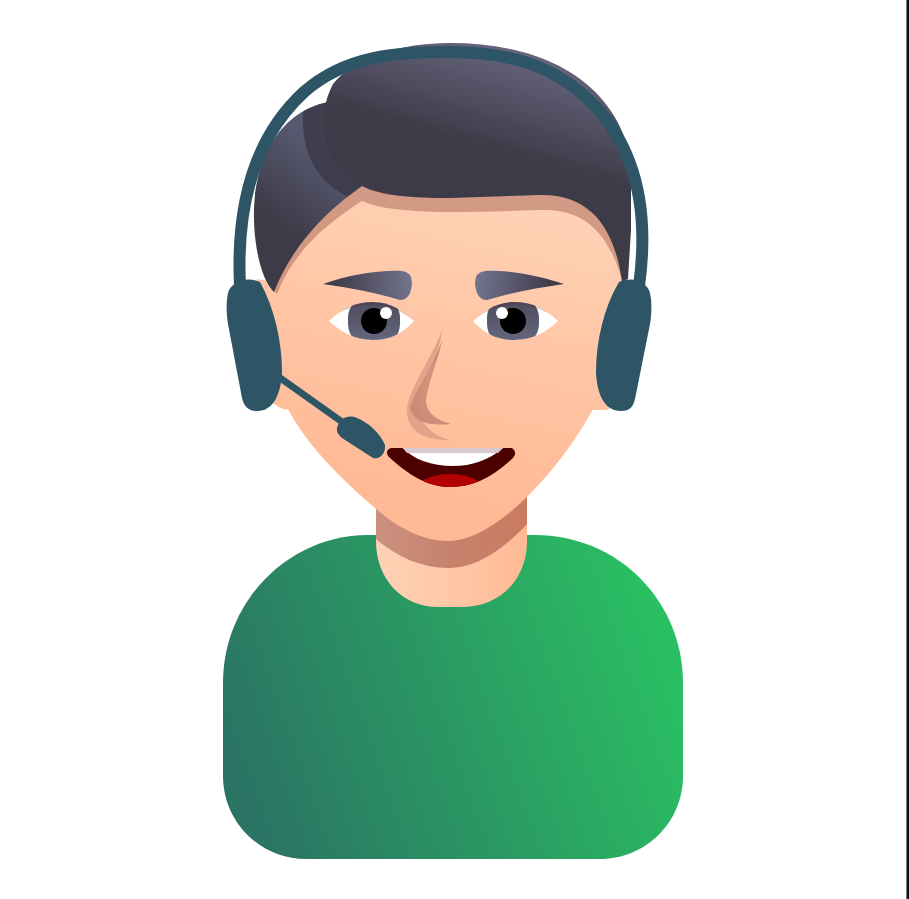
<!DOCTYPE html>
<html lang="en">
<head>
<meta charset="utf-8">
<title>Call centre agent</title>
<style>
:root {
  --paper: #ffffff;
  --edge: #111113;
  --headset: #2d5566;
  --hair-dark: #3e3b48;
  --hair-light: #65647c;
  --hair-blue: #56586f;
  --skin-light: #ffd0b4;
  --skin: #ffb994;
  --shade: #8f4a40;
  --shirt-dark: #2b7464;
  --shirt-light: #2abf62;
  --mouth: #4d0000;
  --tongue: #b30000;
}
html, body { margin: 0; height: 100%; overflow: hidden; background: var(--paper); }
svg { display: block; width: 909px; height: 899px; }
.headset { fill: var(--headset); }
.headset-line { fill: none; stroke: var(--headset); }
.hair-dark { stop-color: var(--hair-dark); }
.hair-light { stop-color: var(--hair-light); }
.hair-blue { stop-color: var(--hair-blue); }
.skin-light { stop-color: var(--skin-light); }
.skin { stop-color: var(--skin); }
.shirt-dark { stop-color: var(--shirt-dark); }
.shirt-light { stop-color: var(--shirt-light); }
</style>
</head>
<body>
<svg viewBox="0 0 909 899" role="img" aria-label="Smiling call centre agent with a headset and a green shirt">
  <defs>
    <linearGradient id="shirt-fill" gradientUnits="userSpaceOnUse" x1="245" y1="790" x2="665" y2="640">
      <stop class="shirt-dark" offset="0"/><stop class="shirt-light" offset="1"/>
    </linearGradient>
    <linearGradient id="neck-fill" gradientUnits="userSpaceOnUse" x1="385" y1="0" x2="525" y2="0">
      <stop class="skin-light" offset="0"/><stop offset=".55" stop-color="#ffc5a5"/><stop class="skin" offset="1" stop-opacity="1"/>
    </linearGradient>
    <linearGradient id="neck-shade" gradientUnits="userSpaceOnUse" x1="376" y1="0" x2="527" y2="0">
      <stop offset="0" stop-color="#cb917f"/><stop offset=".5" stop-color="#c6826d"/><stop offset="1" stop-color="#c97a61"/>
    </linearGradient>
    <linearGradient id="face-fill" gradientUnits="userSpaceOnUse" x1="480" y1="205" x2="415" y2="500">
      <stop class="skin-light" offset="0"/><stop class="skin" offset="1"/>
    </linearGradient>
    <linearGradient id="top-hair" gradientUnits="userSpaceOnUse" x1="490" y1="45" x2="463" y2="142">
      <stop class="hair-light" offset="0"/><stop class="hair-dark" offset="1"/>
    </linearGradient>
    <linearGradient id="side-hair" gradientUnits="userSpaceOnUse" x1="322" y1="135" x2="262" y2="212">
      <stop class="hair-blue" offset="0"/><stop class="hair-blue" offset=".15"/><stop class="hair-dark" offset="1"/>
    </linearGradient>
    <linearGradient id="brow-fill" gradientUnits="userSpaceOnUse" x1="335" y1="290" x2="412" y2="280">
      <stop class="hair-dark" offset="0"/><stop offset="1" stop-color="#73748f"/>
    </linearGradient>
    <linearGradient id="iris-fill" x1="0" y1="0" x2="0" y2="1">
      <stop offset="0" stop-color="#4b4a5a"/><stop offset="1" stop-color="#686981"/>
    </linearGradient>
    <linearGradient id="nose-fill" gradientUnits="userSpaceOnUse" x1="445" y1="335" x2="412" y2="415">
      <stop offset="0" stop-color="#a65c4a"/><stop offset=".4" stop-color="#d0917c"/><stop offset="1" stop-color="#c78673"/>
    </linearGradient>
    <path id="side-hair-shape" d="M274 292C260 278 253 242 254 208C256 160 278 110 333 101L362 186C325 212 292 246 274 292Z"/>
    <path id="eye-shape" d="M329 321C341 309 355 302 373 302C391 302 403 311 414 321C403 333 391 340 373 340C354 340 340 331 329 321Z"/>
    <path id="mouth-shape" d="M391 448H512Q518 452 513 458C492 478 472 487 450 487C428 487 408 475 388 456Q385 450 391 448Z"/>
    <path id="brow" d="M323 284C350 275 377 270 402 271Q412 272 412 283Q411 300 400 300C374 292 350 288 323 284Z" fill="url(#brow-fill)"/>
    <clipPath id="neck-clip"><path d="M376 480H527V541C527 580 499 607 463 607H438C403 607 376 580 376 541Z"/></clipPath>
    <clipPath id="side-hair-clip"><use href="#side-hair-shape"/></clipPath>
    <clipPath id="eye-clip"><use href="#eye-shape"/></clipPath>
    <clipPath id="mouth-clip"><use href="#mouth-shape"/></clipPath>
    <g id="eye">
      <use href="#eye-shape" fill="#fff"/>
      <g clip-path="url(#eye-clip)">
        <rect x="348" y="296" width="52" height="50" rx="22" fill="url(#iris-fill)"/>
        <circle cx="374" cy="321" r="13" fill="#000"/>
        <path d="M326 323C340 309 356 305 373 305C391 305 403 312 417 323V296H326Z" fill="#5a2336" fill-opacity=".25"/>
      </g>
    </g>
  </defs>

  <rect id="background" width="909" height="899" fill="var(--paper)"/>
  <rect id="right-edge" x="906.5" width="2.5" height="899" fill="var(--edge)"/>

  <path id="shirt" d="M368 535H535C618 535 683 601 683 683V776C683 822 646 859 600 859H306C260 859 223 822 223 776V683C223 601 289 535 368 535Z" fill="url(#shirt-fill)"/>

  <g id="neck" clip-path="url(#neck-clip)">
    <rect x="376" y="480" width="151" height="128" fill="url(#neck-fill)"/>
    <path d="M376 480H527V524C501 552 474 568 449 568C423 568 398 558 376 539Z" fill="url(#neck-shade)"/>
  </g>

  <g id="head" fill="url(#face-fill)">
    <path id="left-ear" d="M300 300C283 284 263 275 247 282C238 310 245 395 283 409L300 411Z"/>
    <path id="right-ear" d="M592 300C608 284 622 277 634 282C648 310 640 400 606 410H590Z"/>
    <path id="face" d="M274 288C290 240 320 200 370 165H560C600 190 617 235 622 282C622 328 611 374 592 411C573 445 551 473 527 497C497 526 470 541 448 541C425 541 400 530 375 508C340 478 306 444 288 409C274 376 268 325 274 288Z"/>
  </g>

  <path id="hair-shadow" d="M274 291C290 240 325 200 362 180H560C605 195 618 240 623 284C611 238 588 208 540 210C470 212 395 216 362 201C322 226 292 255 277 294Z" fill="var(--shade)" fill-opacity=".4"/>

  <g id="hair">
    <use href="#side-hair-shape" fill="url(#side-hair)"/>
    <path id="parting-shadow" clip-path="url(#side-hair-clip)" d="M305 98C297 142 312 180 348 197L380 180V95Z" fill="#35323e" fill-opacity=".65"/>
    <path id="top-hair-shape" d="M333 84C355 57 402 43 450 43C510 43 566 59 600 97C622 122 631 148 631 179V230L628 279L622 282C615 230 592 194 540 195L450 198C412 198 381 196 362 186C324 169 314 120 333 84Z" fill="url(#top-hair)"/>
  </g>

  <g id="eyebrows">
    <use href="#brow"/>
    <use href="#brow" transform="matrix(-1 0 0 1 887 0)"/>
  </g>

  <g id="eyes">
    <use href="#eye"/>
    <use href="#eye" transform="matrix(-1 0 0 1 887 0)"/>
    <circle cx="386" cy="313" r="6" fill="#fff"/>
    <circle cx="502" cy="313" r="6" fill="#fff"/>
  </g>

  <g id="nose">
    <path d="M443 328C430 362 408 390 407 410C407 434 427 440 449 440C437 436 426 430 421 417C414 401 437 365 443 328Z" fill="#d79a82" fill-opacity=".75"/>
    <path d="M442 340C433 368 413 393 410 408C413 423 432 426 451 424C438 420 428 415 426 403C426 389 437 364 442 340Z" fill="url(#nose-fill)" fill-opacity=".9"/>
  </g>

  <g id="mouth">
    <use href="#mouth-shape" fill="var(--mouth)"/>
    <g clip-path="url(#mouth-clip)">
      <ellipse cx="450" cy="493" rx="36" ry="19" fill="var(--tongue)"/>
      <path id="teeth" d="M402 447H504C490 460 472 466 453 466C431 466 412 459 402 447Z" fill="#fff"/>
      <path id="lip-shadow" d="M402 447H504L498 453H407Z" fill="#d9c9cf"/>
    </g>
  </g>

  <g id="headset">
    <path id="headband" class="headset-line" stroke-width="12" d="M240 286C236 204 255 137 304 92C346 55 399 52 448 52C514 52 557 68 592 103C638 150 649 214 639 286"/>
    <path id="left-cushion" class="headset" d="M229 290C235 280 248 277 260 282C274 307 282 341 282 372C281 393 274 411 257 411C248 411 244 406 242 398L228 324C226 312 226 298 229 290Z"/>
    <path id="right-cushion" class="headset" d="M649 290C643 280 632 277 619 282C604 307 596 341 596 372C597 394 604 411 621 411C630 411 633 407 635 399L650 324C652 312 652 298 649 290Z"/>
    <path id="microphone-arm" class="headset-line" stroke-width="7" d="M276 375L345 424"/>
    <path id="microphone" class="headset" d="M337 428C339 419 348 414 357 418C369 423 380 433 385 445C386 453 380 460 373 458L342 438Q336 433 337 428Z"/>
  </g>
</svg>
</body>
</html>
***
### Assigned task
Please give back exactly the lines from the first line of the records above through the line containing "--shirt-dark: #2b7464;", only those and both included, with the pictures removed.

### Solved exercise
<!DOCTYPE html>
<html lang="en">
<head>
<meta charset="utf-8">
<title>Call centre agent</title>
<style>
:root {
  --paper: #ffffff;
  --edge: #111113;
  --headset: #2d5566;
  --hair-dark: #3e3b48;
  --hair-light: #65647c;
  --hair-blue: #56586f;
  --skin-light: #ffd0b4;
  --skin: #ffb994;
  --shade: #8f4a40;
  --shirt-dark: #2b7464;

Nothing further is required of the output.